> _TASK OBJECTIVE_
Give back an exact copy of the listing that follows, without the pictures.

(PROVIDED MATERIAL Opens)

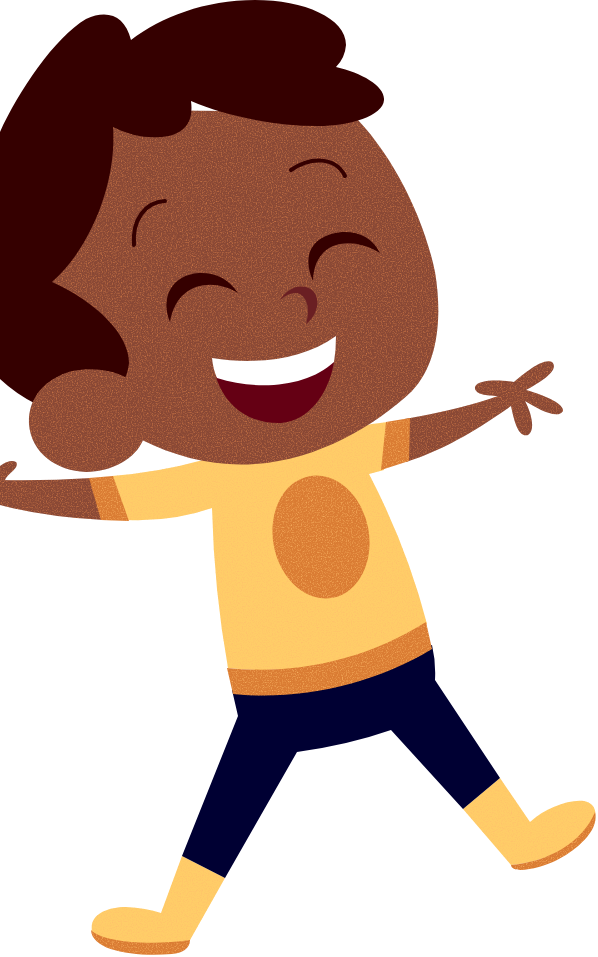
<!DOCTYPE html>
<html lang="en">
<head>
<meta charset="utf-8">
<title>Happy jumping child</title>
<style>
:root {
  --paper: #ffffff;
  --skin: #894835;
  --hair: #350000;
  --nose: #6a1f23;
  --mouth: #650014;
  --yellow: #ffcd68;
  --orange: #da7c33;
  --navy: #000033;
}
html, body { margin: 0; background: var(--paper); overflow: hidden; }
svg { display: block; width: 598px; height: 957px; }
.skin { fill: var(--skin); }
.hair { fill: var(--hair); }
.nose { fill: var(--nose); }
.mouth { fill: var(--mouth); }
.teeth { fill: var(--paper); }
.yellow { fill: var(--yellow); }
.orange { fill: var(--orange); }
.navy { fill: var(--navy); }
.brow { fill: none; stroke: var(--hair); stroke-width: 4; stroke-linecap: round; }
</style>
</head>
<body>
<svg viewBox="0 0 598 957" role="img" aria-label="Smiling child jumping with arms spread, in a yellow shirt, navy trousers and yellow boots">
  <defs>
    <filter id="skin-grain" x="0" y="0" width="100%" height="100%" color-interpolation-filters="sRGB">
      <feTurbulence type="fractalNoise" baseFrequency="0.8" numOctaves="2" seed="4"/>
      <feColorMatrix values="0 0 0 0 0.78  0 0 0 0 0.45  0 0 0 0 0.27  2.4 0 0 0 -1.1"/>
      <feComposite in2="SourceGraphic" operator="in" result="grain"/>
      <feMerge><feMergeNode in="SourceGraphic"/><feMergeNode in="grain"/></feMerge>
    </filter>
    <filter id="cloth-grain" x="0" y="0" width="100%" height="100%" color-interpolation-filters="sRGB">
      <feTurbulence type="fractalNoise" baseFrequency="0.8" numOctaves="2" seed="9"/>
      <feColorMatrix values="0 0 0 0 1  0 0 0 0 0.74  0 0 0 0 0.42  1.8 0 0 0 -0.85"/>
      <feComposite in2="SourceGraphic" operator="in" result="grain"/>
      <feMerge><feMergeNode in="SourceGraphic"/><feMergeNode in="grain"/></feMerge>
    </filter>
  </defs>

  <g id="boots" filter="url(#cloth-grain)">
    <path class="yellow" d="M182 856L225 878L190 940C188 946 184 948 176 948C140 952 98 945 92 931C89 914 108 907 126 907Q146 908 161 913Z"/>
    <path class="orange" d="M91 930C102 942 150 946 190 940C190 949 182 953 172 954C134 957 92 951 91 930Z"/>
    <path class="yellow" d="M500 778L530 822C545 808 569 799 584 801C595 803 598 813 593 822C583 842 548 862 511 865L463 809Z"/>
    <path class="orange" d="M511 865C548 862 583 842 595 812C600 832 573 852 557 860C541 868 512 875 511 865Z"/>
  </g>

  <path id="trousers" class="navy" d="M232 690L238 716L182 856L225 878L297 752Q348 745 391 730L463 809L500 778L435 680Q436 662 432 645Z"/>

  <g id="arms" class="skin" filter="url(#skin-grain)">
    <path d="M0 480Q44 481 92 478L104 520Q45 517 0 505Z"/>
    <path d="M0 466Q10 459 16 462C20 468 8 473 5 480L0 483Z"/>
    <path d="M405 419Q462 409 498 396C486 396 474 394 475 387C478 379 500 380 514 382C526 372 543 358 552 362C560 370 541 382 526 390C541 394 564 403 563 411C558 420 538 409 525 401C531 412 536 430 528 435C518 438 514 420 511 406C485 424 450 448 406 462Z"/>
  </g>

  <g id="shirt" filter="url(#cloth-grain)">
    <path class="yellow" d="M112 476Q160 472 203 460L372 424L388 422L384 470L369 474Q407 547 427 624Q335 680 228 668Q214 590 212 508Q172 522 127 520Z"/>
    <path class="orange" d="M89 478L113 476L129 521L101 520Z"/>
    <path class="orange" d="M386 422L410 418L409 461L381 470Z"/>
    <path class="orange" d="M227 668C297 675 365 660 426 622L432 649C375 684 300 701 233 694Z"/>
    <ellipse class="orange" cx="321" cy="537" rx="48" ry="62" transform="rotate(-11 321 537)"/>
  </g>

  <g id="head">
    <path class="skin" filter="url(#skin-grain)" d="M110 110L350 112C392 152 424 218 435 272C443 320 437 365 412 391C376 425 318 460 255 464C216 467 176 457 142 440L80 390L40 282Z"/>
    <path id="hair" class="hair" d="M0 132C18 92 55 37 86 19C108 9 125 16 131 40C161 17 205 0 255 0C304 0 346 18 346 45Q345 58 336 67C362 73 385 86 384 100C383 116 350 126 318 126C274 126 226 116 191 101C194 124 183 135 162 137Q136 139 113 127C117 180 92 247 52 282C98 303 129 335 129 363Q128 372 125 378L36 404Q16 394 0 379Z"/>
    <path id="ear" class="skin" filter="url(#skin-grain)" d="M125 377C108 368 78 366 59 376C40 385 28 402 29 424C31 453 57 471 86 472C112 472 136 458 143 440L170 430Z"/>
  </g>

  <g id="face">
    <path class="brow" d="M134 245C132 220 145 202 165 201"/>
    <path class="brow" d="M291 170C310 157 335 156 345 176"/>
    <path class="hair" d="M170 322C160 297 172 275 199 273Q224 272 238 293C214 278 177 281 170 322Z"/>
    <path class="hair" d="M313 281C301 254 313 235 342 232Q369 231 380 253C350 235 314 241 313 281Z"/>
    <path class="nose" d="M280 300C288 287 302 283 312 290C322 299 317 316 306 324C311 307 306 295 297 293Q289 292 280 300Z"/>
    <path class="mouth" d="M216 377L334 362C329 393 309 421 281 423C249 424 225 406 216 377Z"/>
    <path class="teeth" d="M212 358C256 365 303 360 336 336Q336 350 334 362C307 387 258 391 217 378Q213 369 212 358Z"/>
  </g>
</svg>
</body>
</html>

(PROVIDED MATERIAL Closes)

> _FINISHED TASK_
<!DOCTYPE html>
<html lang="en">
<head>
<meta charset="utf-8">
<title>Happy jumping child</title>
<style>
:root {
  --paper: #ffffff;
  --skin: #894835;
  --hair: #350000;
  --nose: #6a1f23;
  --mouth: #650014;
  --yellow: #ffcd68;
  --orange: #da7c33;
  --navy: #000033;
}
html, body { margin: 0; background: var(--paper); overflow: hidden; }
svg { display: block; width: 598px; height: 957px; }
.skin { fill: var(--skin); }
.hair { fill: var(--hair); }
.nose { fill: var(--nose); }
.mouth { fill: var(--mouth); }
.teeth { fill: var(--paper); }
.yellow { fill: var(--yellow); }
.orange { fill: var(--orange); }
.navy { fill: var(--navy); }
.brow { fill: none; stroke: var(--hair); stroke-width: 4; stroke-linecap: round; }
</style>
</head>
<body>
<svg viewBox="0 0 598 957" role="img" aria-label="Smiling child jumping with arms spread, in a yellow shirt, navy trousers and yellow boots">
  <defs>
    <filter id="skin-grain" x="0" y="0" width="100%" height="100%" color-interpolation-filters="sRGB">
      <feTurbulence type="fractalNoise" baseFrequency="0.8" numOctaves="2" seed="4"/>
      <feColorMatrix values="0 0 0 0 0.78  0 0 0 0 0.45  0 0 0 0 0.27  2.4 0 0 0 -1.1"/>
      <feComposite in2="SourceGraphic" operator="in" result="grain"/>
      <feMerge><feMergeNode in="SourceGraphic"/><feMergeNode in="grain"/></feMerge>
    </filter>
    <filter id="cloth-grain" x="0" y="0" width="100%" height="100%" color-interpolation-filters="sRGB">
      <feTurbulence type="fractalNoise" baseFrequency="0.8" numOctaves="2" seed="9"/>
      <feColorMatrix values="0 0 0 0 1  0 0 0 0 0.74  0 0 0 0 0.42  1.8 0 0 0 -0.85"/>
      <feComposite in2="SourceGraphic" operator="in" result="grain"/>
      <feMerge><feMergeNode in="SourceGraphic"/><feMergeNode in="grain"/></feMerge>
    </filter>
  </defs>

  <g id="boots" filter="url(#cloth-grain)">
    <path class="yellow" d="M182 856L225 878L190 940C188 946 184 948 176 948C140 952 98 945 92 931C89 914 108 907 126 907Q146 908 161 913Z"/>
    <path class="orange" d="M91 930C102 942 150 946 190 940C190 949 182 953 172 954C134 957 92 951 91 930Z"/>
    <path class="yellow" d="M500 778L530 822C545 808 569 799 584 801C595 803 598 813 593 822C583 842 548 862 511 865L463 809Z"/>
    <path class="orange" d="M511 865C548 862 583 842 595 812C600 832 573 852 557 860C541 868 512 875 511 865Z"/>
  </g>

  <path id="trousers" class="navy" d="M232 690L238 716L182 856L225 878L297 752Q348 745 391 730L463 809L500 778L435 680Q436 662 432 645Z"/>

  <g id="arms" class="skin" filter="url(#skin-grain)">
    <path d="M0 480Q44 481 92 478L104 520Q45 517 0 505Z"/>
    <path d="M0 466Q10 459 16 462C20 468 8 473 5 480L0 483Z"/>
    <path d="M405 419Q462 409 498 396C486 396 474 394 475 387C478 379 500 380 514 382C526 372 543 358 552 362C560 370 541 382 526 390C541 394 564 403 563 411C558 420 538 409 525 401C531 412 536 430 528 435C518 438 514 420 511 406C485 424 450 448 406 462Z"/>
  </g>

  <g id="shirt" filter="url(#cloth-grain)">
    <path class="yellow" d="M112 476Q160 472 203 460L372 424L388 422L384 470L369 474Q407 547 427 624Q335 680 228 668Q214 590 212 508Q172 522 127 520Z"/>
    <path class="orange" d="M89 478L113 476L129 521L101 520Z"/>
    <path class="orange" d="M386 422L410 418L409 461L381 470Z"/>
    <path class="orange" d="M227 668C297 675 365 660 426 622L432 649C375 684 300 701 233 694Z"/>
    <ellipse class="orange" cx="321" cy="537" rx="48" ry="62" transform="rotate(-11 321 537)"/>
  </g>

  <g id="head">
    <path class="skin" filter="url(#skin-grain)" d="M110 110L350 112C392 152 424 218 435 272C443 320 437 365 412 391C376 425 318 460 255 464C216 467 176 457 142 440L80 390L40 282Z"/>
    <path id="hair" class="hair" d="M0 132C18 92 55 37 86 19C108 9 125 16 131 40C161 17 205 0 255 0C304 0 346 18 346 45Q345 58 336 67C362 73 385 86 384 100C383 116 350 126 318 126C274 126 226 116 191 101C194 124 183 135 162 137Q136 139 113 127C117 180 92 247 52 282C98 303 129 335 129 363Q128 372 125 378L36 404Q16 394 0 379Z"/>
    <path id="ear" class="skin" filter="url(#skin-grain)" d="M125 377C108 368 78 366 59 376C40 385 28 402 29 424C31 453 57 471 86 472C112 472 136 458 143 440L170 430Z"/>
  </g>

  <g id="face">
    <path class="brow" d="M134 245C132 220 145 202 165 201"/>
    <path class="brow" d="M291 170C310 157 335 156 345 176"/>
    <path class="hair" d="M170 322C160 297 172 275 199 273Q224 272 238 293C214 278 177 281 170 322Z"/>
    <path class="hair" d="M313 281C301 254 313 235 342 232Q369 231 380 253C350 235 314 241 313 281Z"/>
    <path class="nose" d="M280 300C288 287 302 283 312 290C322 299 317 316 306 324C311 307 306 295 297 293Q289 292 280 300Z"/>
    <path class="mouth" d="M216 377L334 362C329 393 309 421 281 423C249 424 225 406 216 377Z"/>
    <path class="teeth" d="M212 358C256 365 303 360 336 336Q336 350 334 362C307 387 258 391 217 378Q213 369 212 358Z"/>
  </g>
</svg>
</body>
</html>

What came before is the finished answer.